== Segment start ==

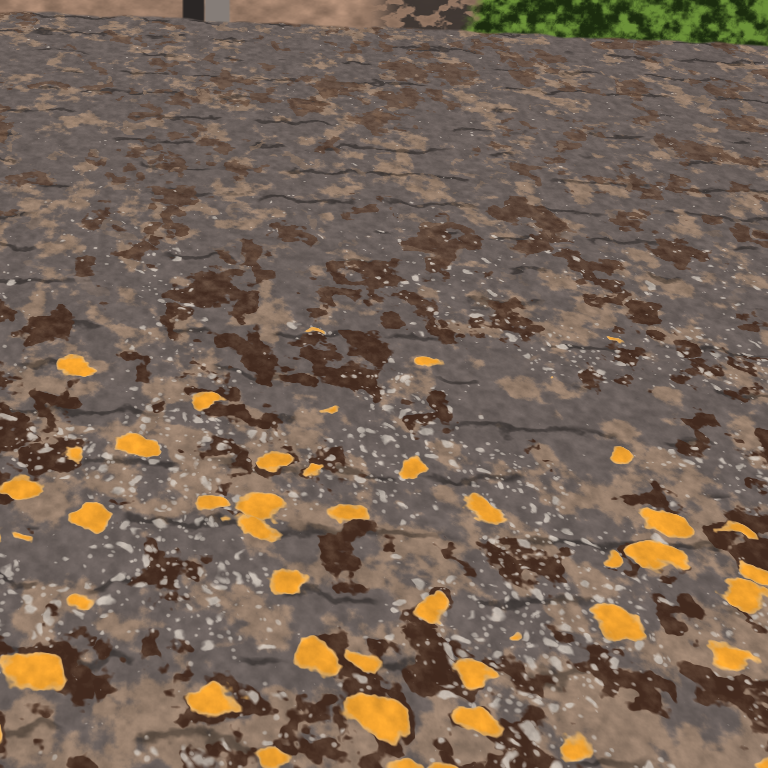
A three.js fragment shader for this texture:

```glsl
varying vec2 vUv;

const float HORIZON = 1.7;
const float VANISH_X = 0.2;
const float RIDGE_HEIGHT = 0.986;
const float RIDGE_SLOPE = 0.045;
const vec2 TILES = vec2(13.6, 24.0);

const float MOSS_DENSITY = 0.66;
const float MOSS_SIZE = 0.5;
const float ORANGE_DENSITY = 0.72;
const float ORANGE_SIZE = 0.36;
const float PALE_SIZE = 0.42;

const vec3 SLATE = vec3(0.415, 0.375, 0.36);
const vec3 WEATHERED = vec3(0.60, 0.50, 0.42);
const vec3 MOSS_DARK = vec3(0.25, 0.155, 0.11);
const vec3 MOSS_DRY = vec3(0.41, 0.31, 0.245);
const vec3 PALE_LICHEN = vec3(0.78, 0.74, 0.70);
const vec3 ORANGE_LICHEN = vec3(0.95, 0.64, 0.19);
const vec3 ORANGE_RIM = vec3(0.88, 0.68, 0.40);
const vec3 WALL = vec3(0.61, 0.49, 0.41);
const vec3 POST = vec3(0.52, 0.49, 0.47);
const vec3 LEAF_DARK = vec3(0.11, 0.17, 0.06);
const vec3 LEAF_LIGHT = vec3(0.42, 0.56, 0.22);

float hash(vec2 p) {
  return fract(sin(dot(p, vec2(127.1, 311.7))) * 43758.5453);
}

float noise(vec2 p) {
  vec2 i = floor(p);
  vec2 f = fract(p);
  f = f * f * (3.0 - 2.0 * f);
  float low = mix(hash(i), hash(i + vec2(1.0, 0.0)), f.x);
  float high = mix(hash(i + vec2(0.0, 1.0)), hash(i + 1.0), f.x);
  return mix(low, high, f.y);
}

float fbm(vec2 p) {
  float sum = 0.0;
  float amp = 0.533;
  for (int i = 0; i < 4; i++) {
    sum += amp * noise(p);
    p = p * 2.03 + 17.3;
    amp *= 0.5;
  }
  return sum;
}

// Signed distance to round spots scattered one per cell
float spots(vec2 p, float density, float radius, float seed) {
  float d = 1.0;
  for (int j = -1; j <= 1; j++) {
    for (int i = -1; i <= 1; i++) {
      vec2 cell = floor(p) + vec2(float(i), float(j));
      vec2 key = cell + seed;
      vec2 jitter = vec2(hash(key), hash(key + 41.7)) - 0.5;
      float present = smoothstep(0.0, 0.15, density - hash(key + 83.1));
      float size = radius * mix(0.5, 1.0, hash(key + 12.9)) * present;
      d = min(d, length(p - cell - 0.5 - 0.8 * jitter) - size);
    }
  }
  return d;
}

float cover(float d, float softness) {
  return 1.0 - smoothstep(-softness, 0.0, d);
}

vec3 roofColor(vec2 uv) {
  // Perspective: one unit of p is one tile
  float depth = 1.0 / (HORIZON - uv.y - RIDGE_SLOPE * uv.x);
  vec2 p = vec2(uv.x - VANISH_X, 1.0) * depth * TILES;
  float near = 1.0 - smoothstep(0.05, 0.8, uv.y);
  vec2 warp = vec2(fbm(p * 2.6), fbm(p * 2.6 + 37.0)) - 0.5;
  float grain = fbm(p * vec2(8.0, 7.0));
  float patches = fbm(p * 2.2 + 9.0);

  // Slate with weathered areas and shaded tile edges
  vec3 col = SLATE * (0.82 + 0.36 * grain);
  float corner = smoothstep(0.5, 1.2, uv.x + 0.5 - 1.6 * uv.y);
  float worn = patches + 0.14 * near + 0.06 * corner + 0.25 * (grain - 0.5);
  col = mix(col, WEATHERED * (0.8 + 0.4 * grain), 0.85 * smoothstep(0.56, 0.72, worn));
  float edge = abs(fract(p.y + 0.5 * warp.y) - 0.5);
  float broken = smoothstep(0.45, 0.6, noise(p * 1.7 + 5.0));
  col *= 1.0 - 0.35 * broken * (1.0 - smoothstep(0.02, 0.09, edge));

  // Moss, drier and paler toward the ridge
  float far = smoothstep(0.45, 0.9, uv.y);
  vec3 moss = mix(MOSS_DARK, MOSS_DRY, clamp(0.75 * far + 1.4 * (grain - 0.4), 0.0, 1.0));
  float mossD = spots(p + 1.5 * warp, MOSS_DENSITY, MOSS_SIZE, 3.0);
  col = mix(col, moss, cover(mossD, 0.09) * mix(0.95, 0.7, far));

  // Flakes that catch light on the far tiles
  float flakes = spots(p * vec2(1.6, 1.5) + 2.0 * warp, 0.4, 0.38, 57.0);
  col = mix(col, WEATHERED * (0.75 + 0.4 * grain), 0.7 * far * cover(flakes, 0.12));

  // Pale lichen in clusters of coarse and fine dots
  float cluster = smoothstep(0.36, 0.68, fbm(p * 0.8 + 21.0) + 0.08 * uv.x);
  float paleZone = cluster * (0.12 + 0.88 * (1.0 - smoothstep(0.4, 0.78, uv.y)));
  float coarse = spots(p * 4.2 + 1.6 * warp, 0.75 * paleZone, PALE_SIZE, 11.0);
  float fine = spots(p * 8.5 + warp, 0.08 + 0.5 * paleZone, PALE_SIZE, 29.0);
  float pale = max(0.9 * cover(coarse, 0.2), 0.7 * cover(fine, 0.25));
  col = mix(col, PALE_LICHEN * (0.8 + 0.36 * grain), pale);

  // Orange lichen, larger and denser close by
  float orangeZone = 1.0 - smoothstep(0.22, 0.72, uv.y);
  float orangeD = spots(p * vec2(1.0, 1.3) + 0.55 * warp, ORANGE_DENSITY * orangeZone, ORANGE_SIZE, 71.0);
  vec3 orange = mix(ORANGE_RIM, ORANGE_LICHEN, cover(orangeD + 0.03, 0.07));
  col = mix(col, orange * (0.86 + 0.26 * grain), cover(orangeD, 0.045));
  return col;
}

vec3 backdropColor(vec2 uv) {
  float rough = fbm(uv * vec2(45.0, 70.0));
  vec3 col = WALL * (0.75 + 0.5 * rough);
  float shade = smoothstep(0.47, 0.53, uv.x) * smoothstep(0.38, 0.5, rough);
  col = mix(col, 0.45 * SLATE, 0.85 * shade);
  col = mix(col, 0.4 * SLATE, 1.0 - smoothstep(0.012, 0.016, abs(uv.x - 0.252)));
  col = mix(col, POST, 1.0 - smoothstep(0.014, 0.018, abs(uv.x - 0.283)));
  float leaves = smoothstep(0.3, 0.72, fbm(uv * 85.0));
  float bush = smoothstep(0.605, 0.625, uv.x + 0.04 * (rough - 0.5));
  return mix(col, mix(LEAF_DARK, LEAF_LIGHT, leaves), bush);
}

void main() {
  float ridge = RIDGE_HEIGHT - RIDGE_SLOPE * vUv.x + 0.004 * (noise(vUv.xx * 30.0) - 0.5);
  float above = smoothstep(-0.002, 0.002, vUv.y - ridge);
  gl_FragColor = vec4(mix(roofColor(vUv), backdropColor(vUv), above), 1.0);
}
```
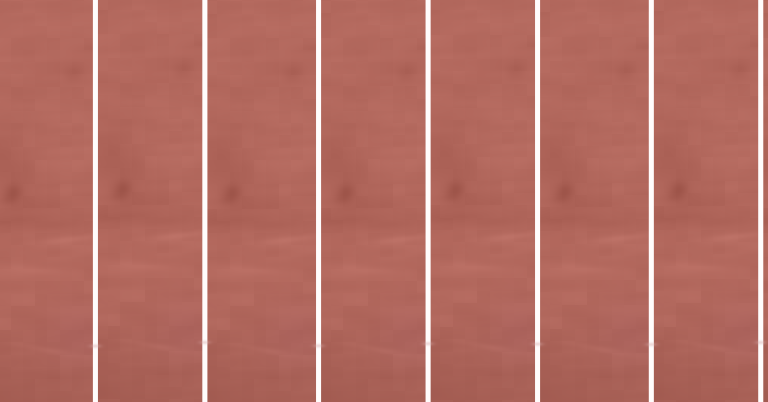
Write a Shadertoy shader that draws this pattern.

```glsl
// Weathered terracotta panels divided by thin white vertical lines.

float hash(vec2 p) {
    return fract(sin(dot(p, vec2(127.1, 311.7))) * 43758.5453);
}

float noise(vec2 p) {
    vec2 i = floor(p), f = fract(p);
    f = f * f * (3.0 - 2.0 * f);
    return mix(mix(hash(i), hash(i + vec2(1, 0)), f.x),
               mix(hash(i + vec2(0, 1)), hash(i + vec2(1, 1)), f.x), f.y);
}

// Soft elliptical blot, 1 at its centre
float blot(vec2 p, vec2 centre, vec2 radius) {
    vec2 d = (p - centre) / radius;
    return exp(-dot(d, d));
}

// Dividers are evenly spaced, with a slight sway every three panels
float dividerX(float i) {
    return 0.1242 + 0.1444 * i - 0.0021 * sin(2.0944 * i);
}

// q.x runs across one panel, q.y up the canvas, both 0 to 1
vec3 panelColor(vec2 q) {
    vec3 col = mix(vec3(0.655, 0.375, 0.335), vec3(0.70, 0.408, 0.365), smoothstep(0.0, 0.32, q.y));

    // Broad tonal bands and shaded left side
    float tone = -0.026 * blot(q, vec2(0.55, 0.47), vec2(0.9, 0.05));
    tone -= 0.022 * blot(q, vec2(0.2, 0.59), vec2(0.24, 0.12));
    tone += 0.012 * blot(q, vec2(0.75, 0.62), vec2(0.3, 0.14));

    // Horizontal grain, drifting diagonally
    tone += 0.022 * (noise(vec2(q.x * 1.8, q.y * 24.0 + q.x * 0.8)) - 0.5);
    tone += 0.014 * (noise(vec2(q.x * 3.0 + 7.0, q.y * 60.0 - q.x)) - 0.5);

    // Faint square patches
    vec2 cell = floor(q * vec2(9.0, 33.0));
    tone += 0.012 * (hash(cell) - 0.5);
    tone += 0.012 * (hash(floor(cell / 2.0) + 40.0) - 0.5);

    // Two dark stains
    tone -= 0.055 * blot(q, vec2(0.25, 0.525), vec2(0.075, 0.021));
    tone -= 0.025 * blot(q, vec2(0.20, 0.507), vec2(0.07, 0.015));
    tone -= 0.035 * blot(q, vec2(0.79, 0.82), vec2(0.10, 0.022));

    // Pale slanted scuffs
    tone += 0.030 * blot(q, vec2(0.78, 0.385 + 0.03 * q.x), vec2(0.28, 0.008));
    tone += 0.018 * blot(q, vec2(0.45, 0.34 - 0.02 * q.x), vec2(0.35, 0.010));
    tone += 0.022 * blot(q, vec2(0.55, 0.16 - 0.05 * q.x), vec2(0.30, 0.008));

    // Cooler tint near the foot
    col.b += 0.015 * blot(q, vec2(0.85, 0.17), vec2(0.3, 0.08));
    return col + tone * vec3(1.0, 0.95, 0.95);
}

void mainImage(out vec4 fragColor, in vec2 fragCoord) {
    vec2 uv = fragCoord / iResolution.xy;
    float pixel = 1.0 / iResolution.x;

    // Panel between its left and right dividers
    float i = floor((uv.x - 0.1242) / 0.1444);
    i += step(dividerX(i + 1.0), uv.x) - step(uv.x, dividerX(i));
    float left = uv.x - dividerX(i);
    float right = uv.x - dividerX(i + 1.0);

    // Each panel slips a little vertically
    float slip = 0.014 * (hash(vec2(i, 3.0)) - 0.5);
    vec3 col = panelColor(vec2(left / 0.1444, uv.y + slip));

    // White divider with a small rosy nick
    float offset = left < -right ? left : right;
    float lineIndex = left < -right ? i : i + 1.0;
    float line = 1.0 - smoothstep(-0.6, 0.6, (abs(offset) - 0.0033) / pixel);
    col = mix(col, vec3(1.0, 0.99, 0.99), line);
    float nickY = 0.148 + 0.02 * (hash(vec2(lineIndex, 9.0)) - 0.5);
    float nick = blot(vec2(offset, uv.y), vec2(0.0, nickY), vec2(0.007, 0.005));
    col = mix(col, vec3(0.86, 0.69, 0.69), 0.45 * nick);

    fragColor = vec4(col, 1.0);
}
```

== Segment end ==

### What the exercise asks:
Going through the material, count each line that carries the word "dividerX", and output only that count.

### Finished exercise:
4